TASK DESCRIPTION> Please output every line of the material as it stands, without the pictures.

___ DATA RECORDS ___

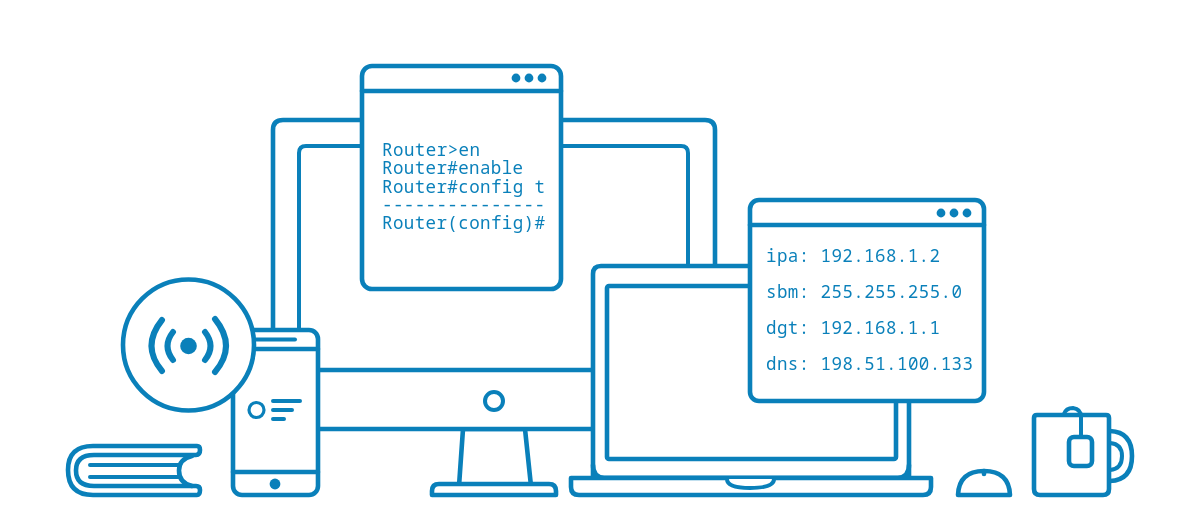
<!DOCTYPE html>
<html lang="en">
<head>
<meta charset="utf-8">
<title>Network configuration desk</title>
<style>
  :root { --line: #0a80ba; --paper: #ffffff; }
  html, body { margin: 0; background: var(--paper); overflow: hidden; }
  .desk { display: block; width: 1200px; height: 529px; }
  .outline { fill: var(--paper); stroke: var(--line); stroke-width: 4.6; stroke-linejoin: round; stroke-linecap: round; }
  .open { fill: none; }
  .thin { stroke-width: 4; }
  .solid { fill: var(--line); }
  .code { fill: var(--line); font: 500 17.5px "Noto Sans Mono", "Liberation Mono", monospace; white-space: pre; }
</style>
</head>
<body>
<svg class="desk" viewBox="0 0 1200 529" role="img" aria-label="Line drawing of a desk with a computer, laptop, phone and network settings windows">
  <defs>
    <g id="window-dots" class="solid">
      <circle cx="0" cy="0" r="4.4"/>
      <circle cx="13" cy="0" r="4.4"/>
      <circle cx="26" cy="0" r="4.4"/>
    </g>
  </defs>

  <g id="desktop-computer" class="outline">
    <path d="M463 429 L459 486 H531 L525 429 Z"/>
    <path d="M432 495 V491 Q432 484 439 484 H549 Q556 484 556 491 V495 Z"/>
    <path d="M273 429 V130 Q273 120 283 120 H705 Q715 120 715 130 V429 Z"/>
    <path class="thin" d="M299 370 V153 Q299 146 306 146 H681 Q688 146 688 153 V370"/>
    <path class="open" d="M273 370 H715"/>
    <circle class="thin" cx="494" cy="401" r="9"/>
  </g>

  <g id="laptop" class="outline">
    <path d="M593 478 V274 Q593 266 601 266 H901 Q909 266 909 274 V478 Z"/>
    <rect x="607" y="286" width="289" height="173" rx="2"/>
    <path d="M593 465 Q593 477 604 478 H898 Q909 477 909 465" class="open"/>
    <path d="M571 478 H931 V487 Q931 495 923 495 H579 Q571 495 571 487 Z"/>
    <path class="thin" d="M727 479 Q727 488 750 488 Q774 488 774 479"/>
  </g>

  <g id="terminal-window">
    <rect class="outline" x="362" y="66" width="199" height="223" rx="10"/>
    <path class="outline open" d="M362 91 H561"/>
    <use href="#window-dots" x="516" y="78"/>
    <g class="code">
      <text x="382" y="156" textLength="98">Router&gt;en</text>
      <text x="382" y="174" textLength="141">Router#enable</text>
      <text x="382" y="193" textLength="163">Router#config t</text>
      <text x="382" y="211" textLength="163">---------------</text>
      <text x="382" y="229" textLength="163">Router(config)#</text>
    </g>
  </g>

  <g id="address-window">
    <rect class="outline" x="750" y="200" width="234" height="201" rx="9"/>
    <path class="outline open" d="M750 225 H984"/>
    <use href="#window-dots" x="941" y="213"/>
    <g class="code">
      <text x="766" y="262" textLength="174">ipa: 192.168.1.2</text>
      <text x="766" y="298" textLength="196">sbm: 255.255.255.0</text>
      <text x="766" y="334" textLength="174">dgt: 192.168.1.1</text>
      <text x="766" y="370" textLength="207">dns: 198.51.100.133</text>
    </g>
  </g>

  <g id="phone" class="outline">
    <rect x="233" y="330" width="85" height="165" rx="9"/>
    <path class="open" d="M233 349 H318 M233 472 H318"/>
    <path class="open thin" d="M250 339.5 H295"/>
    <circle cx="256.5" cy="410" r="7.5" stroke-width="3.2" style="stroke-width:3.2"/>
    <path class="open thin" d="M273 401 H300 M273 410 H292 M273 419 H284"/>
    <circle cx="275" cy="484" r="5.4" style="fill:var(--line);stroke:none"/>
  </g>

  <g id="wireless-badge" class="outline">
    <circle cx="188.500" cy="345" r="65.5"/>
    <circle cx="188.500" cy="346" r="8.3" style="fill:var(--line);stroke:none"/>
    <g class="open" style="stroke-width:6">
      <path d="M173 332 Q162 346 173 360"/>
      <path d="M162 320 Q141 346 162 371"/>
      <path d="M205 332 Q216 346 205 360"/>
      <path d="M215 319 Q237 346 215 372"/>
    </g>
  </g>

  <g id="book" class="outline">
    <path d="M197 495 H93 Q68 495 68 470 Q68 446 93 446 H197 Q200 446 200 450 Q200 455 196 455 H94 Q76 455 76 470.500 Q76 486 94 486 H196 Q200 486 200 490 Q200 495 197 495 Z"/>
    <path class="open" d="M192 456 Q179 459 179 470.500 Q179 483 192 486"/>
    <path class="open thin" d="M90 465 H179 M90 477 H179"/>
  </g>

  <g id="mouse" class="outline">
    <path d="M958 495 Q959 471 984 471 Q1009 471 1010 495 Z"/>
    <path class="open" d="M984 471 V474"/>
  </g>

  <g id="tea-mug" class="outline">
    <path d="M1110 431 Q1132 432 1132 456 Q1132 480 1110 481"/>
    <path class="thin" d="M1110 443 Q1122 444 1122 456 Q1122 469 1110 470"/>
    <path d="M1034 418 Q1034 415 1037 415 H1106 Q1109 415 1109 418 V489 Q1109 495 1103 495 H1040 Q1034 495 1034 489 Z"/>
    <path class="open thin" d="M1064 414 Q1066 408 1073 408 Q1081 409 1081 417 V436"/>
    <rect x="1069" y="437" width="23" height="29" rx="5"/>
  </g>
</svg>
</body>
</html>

___

REPLY>
<!DOCTYPE html>
<html lang="en">
<head>
<meta charset="utf-8">
<title>Network configuration desk</title>
<style>
  :root { --line: #0a80ba; --paper: #ffffff; }
  html, body { margin: 0; background: var(--paper); overflow: hidden; }
  .desk { display: block; width: 1200px; height: 529px; }
  .outline { fill: var(--paper); stroke: var(--line); stroke-width: 4.6; stroke-linejoin: round; stroke-linecap: round; }
  .open { fill: none; }
  .thin { stroke-width: 4; }
  .solid { fill: var(--line); }
  .code { fill: var(--line); font: 500 17.5px "Noto Sans Mono", "Liberation Mono", monospace; white-space: pre; }
</style>
</head>
<body>
<svg class="desk" viewBox="0 0 1200 529" role="img" aria-label="Line drawing of a desk with a computer, laptop, phone and network settings windows">
  <defs>
    <g id="window-dots" class="solid">
      <circle cx="0" cy="0" r="4.4"/>
      <circle cx="13" cy="0" r="4.4"/>
      <circle cx="26" cy="0" r="4.4"/>
    </g>
  </defs>

  <g id="desktop-computer" class="outline">
    <path d="M463 429 L459 486 H531 L525 429 Z"/>
    <path d="M432 495 V491 Q432 484 439 484 H549 Q556 484 556 491 V495 Z"/>
    <path d="M273 429 V130 Q273 120 283 120 H705 Q715 120 715 130 V429 Z"/>
    <path class="thin" d="M299 370 V153 Q299 146 306 146 H681 Q688 146 688 153 V370"/>
    <path class="open" d="M273 370 H715"/>
    <circle class="thin" cx="494" cy="401" r="9"/>
  </g>

  <g id="laptop" class="outline">
    <path d="M593 478 V274 Q593 266 601 266 H901 Q909 266 909 274 V478 Z"/>
    <rect x="607" y="286" width="289" height="173" rx="2"/>
    <path d="M593 465 Q593 477 604 478 H898 Q909 477 909 465" class="open"/>
    <path d="M571 478 H931 V487 Q931 495 923 495 H579 Q571 495 571 487 Z"/>
    <path class="thin" d="M727 479 Q727 488 750 488 Q774 488 774 479"/>
  </g>

  <g id="terminal-window">
    <rect class="outline" x="362" y="66" width="199" height="223" rx="10"/>
    <path class="outline open" d="M362 91 H561"/>
    <use href="#window-dots" x="516" y="78"/>
    <g class="code">
      <text x="382" y="156" textLength="98">Router&gt;en</text>
      <text x="382" y="174" textLength="141">Router#enable</text>
      <text x="382" y="193" textLength="163">Router#config t</text>
      <text x="382" y="211" textLength="163">---------------</text>
      <text x="382" y="229" textLength="163">Router(config)#</text>
    </g>
  </g>

  <g id="address-window">
    <rect class="outline" x="750" y="200" width="234" height="201" rx="9"/>
    <path class="outline open" d="M750 225 H984"/>
    <use href="#window-dots" x="941" y="213"/>
    <g class="code">
      <text x="766" y="262" textLength="174">ipa: 192.168.1.2</text>
      <text x="766" y="298" textLength="196">sbm: 255.255.255.0</text>
      <text x="766" y="334" textLength="174">dgt: 192.168.1.1</text>
      <text x="766" y="370" textLength="207">dns: 198.51.100.133</text>
    </g>
  </g>

  <g id="phone" class="outline">
    <rect x="233" y="330" width="85" height="165" rx="9"/>
    <path class="open" d="M233 349 H318 M233 472 H318"/>
    <path class="open thin" d="M250 339.5 H295"/>
    <circle cx="256.5" cy="410" r="7.5" stroke-width="3.2" style="stroke-width:3.2"/>
    <path class="open thin" d="M273 401 H300 M273 410 H292 M273 419 H284"/>
    <circle cx="275" cy="484" r="5.4" style="fill:var(--line);stroke:none"/>
  </g>

  <g id="wireless-badge" class="outline">
    <circle cx="188.500" cy="345" r="65.5"/>
    <circle cx="188.500" cy="346" r="8.3" style="fill:var(--line);stroke:none"/>
    <g class="open" style="stroke-width:6">
      <path d="M173 332 Q162 346 173 360"/>
      <path d="M162 320 Q141 346 162 371"/>
      <path d="M205 332 Q216 346 205 360"/>
      <path d="M215 319 Q237 346 215 372"/>
    </g>
  </g>

  <g id="book" class="outline">
    <path d="M197 495 H93 Q68 495 68 470 Q68 446 93 446 H197 Q200 446 200 450 Q200 455 196 455 H94 Q76 455 76 470.500 Q76 486 94 486 H196 Q200 486 200 490 Q200 495 197 495 Z"/>
    <path class="open" d="M192 456 Q179 459 179 470.500 Q179 483 192 486"/>
    <path class="open thin" d="M90 465 H179 M90 477 H179"/>
  </g>

  <g id="mouse" class="outline">
    <path d="M958 495 Q959 471 984 471 Q1009 471 1010 495 Z"/>
    <path class="open" d="M984 471 V474"/>
  </g>

  <g id="tea-mug" class="outline">
    <path d="M1110 431 Q1132 432 1132 456 Q1132 480 1110 481"/>
    <path class="thin" d="M1110 443 Q1122 444 1122 456 Q1122 469 1110 470"/>
    <path d="M1034 418 Q1034 415 1037 415 H1106 Q1109 415 1109 418 V489 Q1109 495 1103 495 H1040 Q1034 495 1034 489 Z"/>
    <path class="open thin" d="M1064 414 Q1066 408 1073 408 Q1081 409 1081 417 V436"/>
    <rect x="1069" y="437" width="23" height="29" rx="5"/>
  </g>
</svg>
</body>
</html>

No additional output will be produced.